It’s official. Donald Trump has won the Electoral College vote. Mr. Trump’s supporters are understandably gleeful at their chance to govern.
Since Donald Trump stunned the world and won the presidential election, many people have weighed in. But there is one aspect that led to Trump’s victory that almost no one has talked about – his mastery over rejection.
This should be a time for a serious reappraisal by Democrats. Their party suffered a startling defeat last month from top to bottom.
Earlier this week, leaders of the Democratic National Committee and former officials of Hillary Clinton’s presidential campaign made the startling allegation that the Russian government hacked into Clinton’s colleagues’ email accounts to tilt the presidential election toward Donald Trump.
Sunday, President-elect Donald Trump slammed the Central Intelligence Agency’s analysis of Russian meddling in the 2016 campaign.
President-elect Trump now has the opportunity to follow through on the bold change agenda he campaigned on.
The Republican chairman of the House Intelligence Committee says a reported CIA assessment that Russian government actors interfered in the U.S. election to help Donald Trump win conflicts with the mid-November public testimony from the nation’s intelligence chief, according to a new letter obtained by Fox News.
In Clinton communications director Jennifer Palmieri’s political world, she believes that we can cruise to electoral dominance if we build a coalition of voters based on identity politics.

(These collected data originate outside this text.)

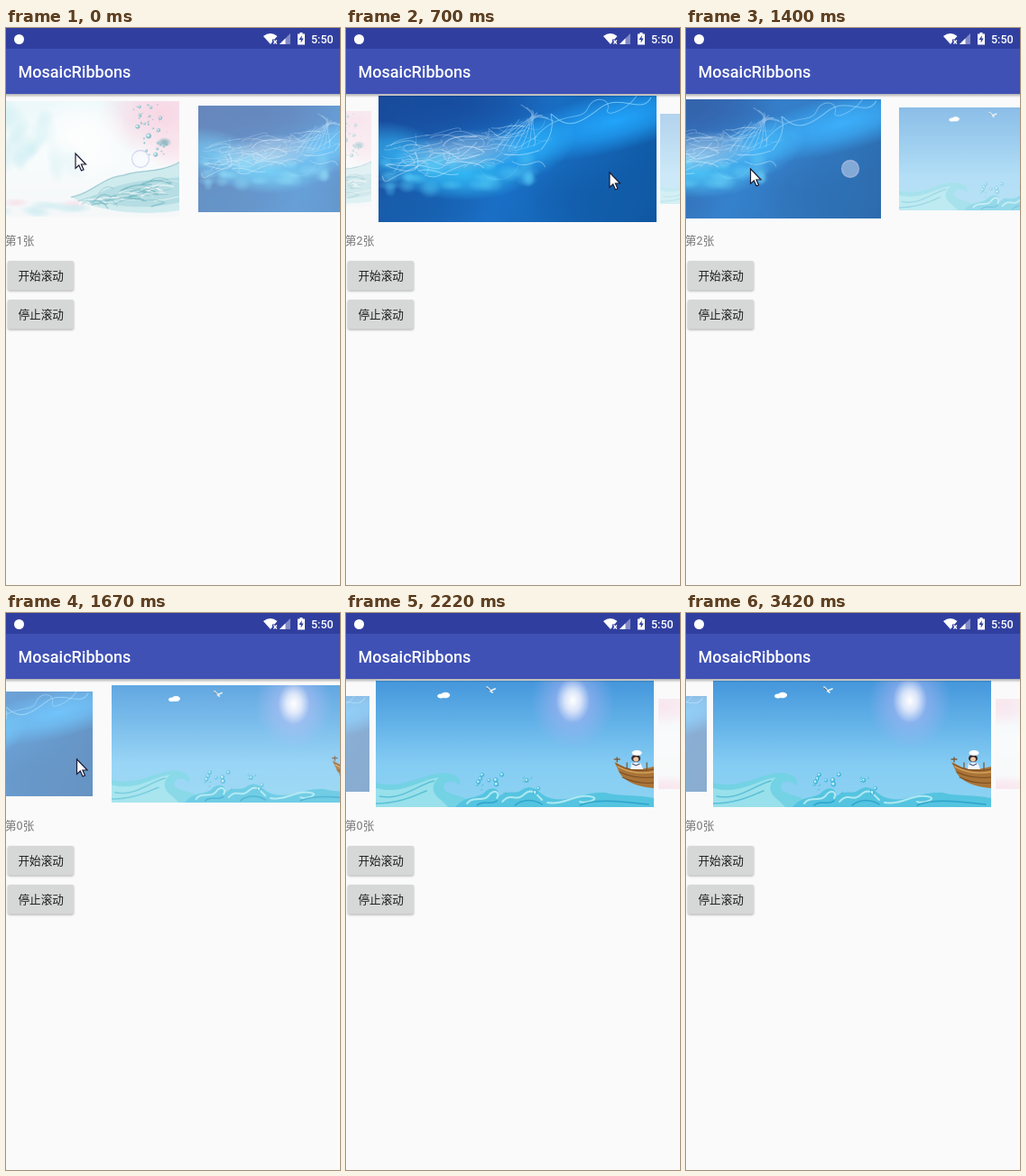
These frames come from a looping animation (370x617 px, 3520 ms). An HTML page with a canvas:

```html
<!DOCTYPE html>
<html lang="zh">
<head>
<meta charset="utf-8">
<title>MosaicRibbons</title>
<style>
  html, body { margin: 0; width: 100%; height: 100%; overflow: hidden; background: #fafafa; }
  canvas, svg { position: absolute; left: 0; top: 0; width: 370px; height: 617px; }
  text { font-family: Roboto, 'Noto Sans CJK SC', 'Noto Sans CJK', sans-serif; }
  .button rect { fill: #d6d7d7; filter: drop-shadow(0 1px 1px rgba(0, 0, 0, .3)); }
  .button text { font-size: 12.6px; fill: #1c1c1c; }
</style>
</head>
<body>
<canvas id="stage" width="370" height="617"></canvas>
<svg viewBox="0 0 370 617">
  <defs>
    <linearGradient id="shade" x2="0" y2="1">
      <stop stop-opacity=".3"/><stop offset="1" stop-opacity="0"/>
    </linearGradient>
  </defs>
  <rect y="73" width="370" height="4" fill="url(#shade)"/>
  <rect y="23" width="370" height="50" fill="#3f51b5"/>
  <rect width="370" height="23" fill="#303f9f"/>
  <g fill="#fff">
    <circle cx="14.5" cy="12.5" r="5.5"/>
    <path d="M285 9Q293 3 300.500 9L297.500 12.500H295V15.500L293 18Z"/>
    <path d="M296.500 13.500l3.500 4m0-4l-3.500 4" stroke="#fff" stroke-width="1.200"/>
    <path d="M303 18L315 6V18Z" opacity=".4"/>
    <path d="M303 18L309.500 11.500V18Z"/>
    <path d="M323 6.500h2.500V5h3v1.500H331V18.500h-8Z"/>
    <path d="M328 8l-3.500 5h2.200v3.500l3-5h-2.200Z" fill="#303f9f"/>
    <text x="338" y="17" font-size="12.500" font-weight="500">5:50</text>
    <text x="13.500" y="55" font-size="18" font-weight="500">MosaicRibbons</text>
  </g>
  <text id="label" x="-1" y="240" font-size="12.600" fill="#777">第1张</text>
  <g class="button">
    <rect x="2" y="258" width="73" height="32.500" rx="2"/>
    <text x="13.500" y="279">开始滚动</text>
  </g>
  <g class="button">
    <rect x="2" y="301" width="73" height="32.500" rx="2"/>
    <text x="13.500" y="322">停止滚动</text>
  </g>
</svg>
<script>
const LOOP = 3520, W = 308, H = 140, MID = 145;
const STEPS = [0, 130, 280, 430, 580, 700, 860, 1010, 1130, 1250, 1400,
  1520, 1670, 1820, 1950, 2100, 2220, 2340, 2490, 2610, 2760, 3420];
const POINTER = [[0, 77, 139], [280, 117, 148], [700, 292, 160], [860, 302, 160],
  [1130, 298, 159], [1250, 235, 158], [1400, 71.5, 156], [1670, 78.5, 162], [1820, 90, 170]];
const TOUCH = { 0: [149, 145, .12], 1250: [290, 157, .45], 1400: [182, 156, .45] };

const stage = document.getElementById('stage').getContext('2d');
const label = document.getElementById('label');
stage.imageSmoothingQuality = 'high';

function random(seed) {
  return () => (seed = (seed * 16807) % 2147483647) / 2147483647;
}

// Paints one card picture and offers small drawing helpers.
function picture(paint) {
  const canvas = document.createElement('canvas');
  canvas.width = W * 2;
  canvas.height = H * 2;
  const c = canvas.getContext('2d');
  c.scale(2, 2);
  c.lineCap = 'round';
  paint({
    wash(x, y, ...colors) {
      const g = c.createLinearGradient(0, 0, x, y);
      colors.forEach((col, i) => g.addColorStop(i / (colors.length - 1), col));
      c.fillStyle = g;
      c.fillRect(0, 0, W, H);
    },
    glow(x, y, rx, ry, color, alpha = 1, turn = 0) {
      c.save();
      c.translate(x, y);
      c.rotate(turn);
      c.scale(rx, ry);
      const g = c.createRadialGradient(0, 0, 0, 0, 0, 1);
      g.addColorStop(0, color);
      g.addColorStop(.45, color + 'b0');
      g.addColorStop(1, color + '00');
      c.globalAlpha = alpha;
      c.fillStyle = g;
      c.fillRect(-1, -1, 2, 2);
      c.restore();
    },
    fill(d, color, alpha = 1) {
      c.globalAlpha = alpha;
      c.fillStyle = color;
      c.fill(new Path2D(d));
      c.globalAlpha = 1;
    },
    line(d, color, width = 1, alpha = 1) {
      c.globalAlpha = alpha;
      c.strokeStyle = color;
      c.lineWidth = width;
      c.stroke(new Path2D(d));
      c.globalAlpha = 1;
    },
    dot(x, y, rx, color, alpha = 1, ry = rx) {
      c.globalAlpha = alpha;
      c.fillStyle = color;
      c.beginPath();
      c.ellipse(x, y, rx, ry, 0, 0, 7);
      c.fill();
      c.globalAlpha = 1;
    }
  });
  return canvas;
}

const water = picture(({ wash, glow, fill, line, dot }) => {
  const rnd = random(41);
  wash(0, H, '#e9f8fa', '#f8fcfd', '#f4f7f9');
  glow(8, 10, 60, 34, '#f8c8dc');
  glow(10, 138, 70, 20, '#f8c8dc');
  glow(285, 15, 75, 55, '#f9cfe0');
  glow(300, 55, 36, 30, '#fbdbe6', .8);
  for (let i = 0; i < 16; i++)
    glow(60 + rnd() * 120, rnd() * 75, 10 + rnd() * 24, 8 + rnd() * 14, '#bfeaf0', .6, rnd() * 3);
  for (let i = 0; i < 12; i++)
    glow(60 + rnd() * 130, 122 + rnd() * 16, 18, 6, i % 3 ? '#c5e9ee' : '#f5d7e2', .7);
  glow(190, 45, 60, 55, '#ffffff');
  fill('M178 116C205 110 216 92 240 90C262 82 282 88 308 74V132C270 138 215 136 178 116Z', '#bfe5ea', .85);
  fill('M200 118C230 98 262 96 308 92V122C270 132 230 128 200 118Z', '#8fcbd4', .55);
  for (let i = 0; i < 44; i++) {
    const x = 184 + rnd() * 95, rise = (x - 180) * .27, y = 118 - rnd() * rise + rnd() * 10;
    const dx = 14 + rnd() * 26;
    line(`M${x} ${y}q${dx / 2} ${-12 + rnd() * 12} ${dx} ${-7 + rnd() * 12}`,
      i % 3 ? '#4fa5b3' : '#ffffff', .5 + rnd() * 1.4, .65);
  }
  line('M178 116C205 110 216 92 240 90C262 82 282 88 308 74', '#68aebb', 1.2, .8);
  for (let i = 0; i < 42; i++) {
    const y = rnd() * 68, x = 262 + y * .3 + (rnd() - .4) * 36, r = .5 + rnd() * rnd() * 3.2;
    dot(x, y, r, '#4aa3b2', .75);
    if (r > 1.2) dot(x - r * .2, y - r * .2, r * .5, '#d8f3f5');
  }
  glow(290, 50, 9, 6, '#348d9e', .7);
});

const smoke = picture(({ wash, glow, line }) => {
  const rnd = random(77);
  wash(W, H, '#194a9a', '#1a70c6', '#0e559f');
  glow(80, 8, 120, 40, '#174a9c', .8);
  glow(262, 28, 125, 34, '#22a8ff', .95, -.25);
  glow(30, 125, 90, 25, '#1761ae', .8);
  glow(250, 115, 90, 42, '#125ca9', .8);
  glow(25, 68, 70, 36, '#35b2f2', .9, .3);
  glow(95, 86, 75, 30, '#32bcf7', .95);
  glow(165, 58, 58, 34, '#2bb0fa', .9, -.4);
  glow(92, 62, 75, 24, '#a8d6f3', .65, -.1);
  for (let i = 0; i < 26; i++)
    glow(8 + rnd() * 160, 70 + rnd() * 34, 6 + rnd() * 12, 4 + rnd() * 7, '#5ad2fb', .4);
  for (let i = 0; i < 70; i++) {
    const x = rnd() * 150, y = 45 + rnd() * 48 - x * .08, n = () => (rnd() - .5) * 46;
    line(`M${x} ${y}c${12 + n() / 2} ${n() * .7} ${24 + n()} ${n() * .7} ${34 + n() / 2} ${n() * .5 - 5}`,
      '#e4f4ff', .4 + rnd() * .8, .2 + rnd() * .35);
  }
  for (let i = 0; i < 7; i++)
    line(`M${130 + i * 7} ${62 - i}C${150 + i * 5} ${20 + i * 4} ${190 - i * 6} ${30 - i * 3} ${158 + i * 6} ${10 + i * 3}`,
      '#cdeaff', .7, .55);
  line('M180 60C205 30 182 12 196 24S222 32 245 14S292 22 302 2', '#9adcff', .9, .75);
  line('M172 48C200 14 225 30 232 14S258 4 254 15S278 14 286 0', '#9adcff', .8, .65);
});

const sky = picture(({ wash, glow, fill, line, dot }) => {
  const rnd = random(19);
  wash(0, H, '#4597dc', '#63b2e8', '#86cdf4', '#8dd3f2');
  glow(218, 24, 46, 52, '#a9b4f4', .75);
  glow(218, 22, 19, 25, '#ffffff');
  dot(72, 17, 4, '#fff', 1, 2.5);
  dot(77, 16, 5, '#fff', 1, 3.2);
  line('M123 7l4 4 5-2M126 11l3 2', '#eef6fa', 1.6);
  line('M123 8l3 3', '#586a78', 1);
  fill('M0 113C28 121 52 103 74 102C88 102 96 109 92 116C86 109 77 110 75 117C73 126 93 125 106 134V140H0Z', '#73d2e4');
  fill('M0 119C30 127 50 109 70 107C60 115 62 125 72 132L80 140H0Z', '#a5e5ee', .75);
  line('M4 128C28 133 45 116 64 111M0 136C28 136 45 126 56 122', '#4db9d3', 1.5, .8);
  fill('M88 140C98 127 112 131 120 124C127 116 138 119 136 128C149 119 153 128 163 120C176 114 180 125 190 129C212 137 230 122 254 124C268 128 288 126 308 130V140Z', '#55c4e0');
  line('M101 136c6-9 18-1 24-9s13-3 9 3M140 134c10-11 14 1 24-8s15 2 20 6M190 135c18 3 30-9 46-7s-4 9-10 6', '#b9eef4', 2, .9);
  line('M112 138c7-6 16 0 22-5M154 138c10-8 22-6 30-1M226 138c18-8 45-4 76-1', '#269fc8', 1.6, .8);
  for (let i = 0; i < 20; i++) {
    const x = 112 + rnd() * 72, y = 104 + rnd() * 22, r = .7 + rnd() * 2.2;
    dot(x, y, r, '#43b7da');
    dot(x - .4, y - .4, r * .5, '#c9f2f7');
  }
  fill('M264 90L276 96C288 99 298 98 308 95V119C292 118 272 112 268 98Z', '#aa7438');
  line('M266 92C278 100 294 101 308 98M270 101c12 6 24 7 38 6M273 107c12 6 24 7 35 6', '#6d431e', 1, .8);
  line('M268 95C282 103 296 103 308 101', '#d3a25c', 1.4);
  line('M267 90v-5M264 87h6M278 97v-6M300 98v-7', '#7b4d22', 1.2);
  dot(288, 86, 5, '#3c2b2b', 1, 4);
  dot(288, 87, 3, '#f0c7a5', 1, 2.6);
  dot(289, 80, 5.5, '#fff', 1, 3);
  fill('M283 91h10l3 7h-14Z', '#f4f6fa');
  line('M284 92l4 2 4-2', '#3a4b78', 1);
});

const cards = [water, smoke, sky];

// Card spacing and size depend on where its near edge stands.
const gap = left => Math.min(21, 1.5 + .18 * left, 50.9 - .133 * left);
const tallByLeft = left => Math.min(H, 144.6 - .128 * left);
const tallByRight = right => Math.min(H, 102.5 + .137 * right);

// Steady drag up to the release, then an exponential settle.
function glide(t, t0, x0, speed) {
  return t < t0 ? x0 + (t0 - t) * speed : 30 + (x0 - 30) * Math.exp((t0 - t) / 167);
}

function drawCard(i, left, tall) {
  stage.globalAlpha = 1 - .0152 * (H - tall);
  stage.drawImage(cards[(i + 3) % 3], left, MID - tall / 2, tall * W / H, tall);
  stage.globalAlpha = 1;
}

function drawGallery(t) {
  const second = t >= 1250;
  const index = second ? 2 : 1;
  let left = !second ? glide(t, 280, 103, .393)
    : t < 1400 ? 344 - (t - 1250) * .72 : glide(t, 1670, 117, .44);
  let tall = tallByLeft(left);
  drawCard(index, left, tall);

  const next = (left + tall * W / H + 50.9) / 1.133;
  if (next < 370) drawCard(index + 1, next, tallByLeft(next));

  for (let i = index - 1; i >= index - 2; i--) {
    const right = left - gap(left);
    if (right <= 0) break;
    tall = tallByRight(right);
    left = right - tall * W / H;
    drawCard(i, left, tall);
  }
}

function drawTouch(t) {
  if (!TOUCH[t]) return;
  const [x, y, alpha] = TOUCH[t];
  stage.beginPath();
  stage.arc(x, y, 9.5, 0, 7);
  stage.fillStyle = `rgba(235,240,255,${alpha})`;
  stage.strokeStyle = 'rgba(190,195,232,.6)';
  stage.lineWidth = 1.3;
  stage.fill();
  stage.stroke();
}

const arrow = new Path2D('M0 0V16.500L3.800 13L6.500 19L9 18L6.400 12H11.500Z');

function drawPointer(t) {
  const n = POINTER.findIndex(p => p[0] >= t);
  if (n < 0) return;
  const b = POINTER[n], a = POINTER[Math.max(0, n - 1)];
  const k = n ? (t - a[0]) / (b[0] - a[0]) : 0;
  stage.save();
  stage.translate(a[1] + (b[1] - a[1]) * k, a[2] + (b[2] - a[2]) * k);
  stage.fillStyle = '#fff';
  stage.strokeStyle = '#1a1c33';
  stage.lineWidth = 1.2;
  stage.fill(arrow);
  stage.stroke(arrow);
  stage.restore();
}

function render(now) {
  const time = now % LOOP;
  const t = STEPS.filter(s => s <= time).pop();
  stage.clearRect(0, 0, 370, 617);
  drawGallery(t);
  drawTouch(t);
  drawPointer(t);
  label.textContent = `第${t < 130 ? 1 : t < 1520 ? 2 : 0}张`;
}

const start = performance.now();
function tick() {
  render(performance.now() - start);
  requestAnimationFrame(tick);
}
tick();
</script>
</body>
</html>
```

In other words, if Democrats can get a particular slice of Americans to the polls – women, Jews, ethnic minorities, gay men and lesbians – we will win.
The countdown is on to see whether efforts by the left to call for recounts in this year’s presidential election actually make a difference in the final tallies.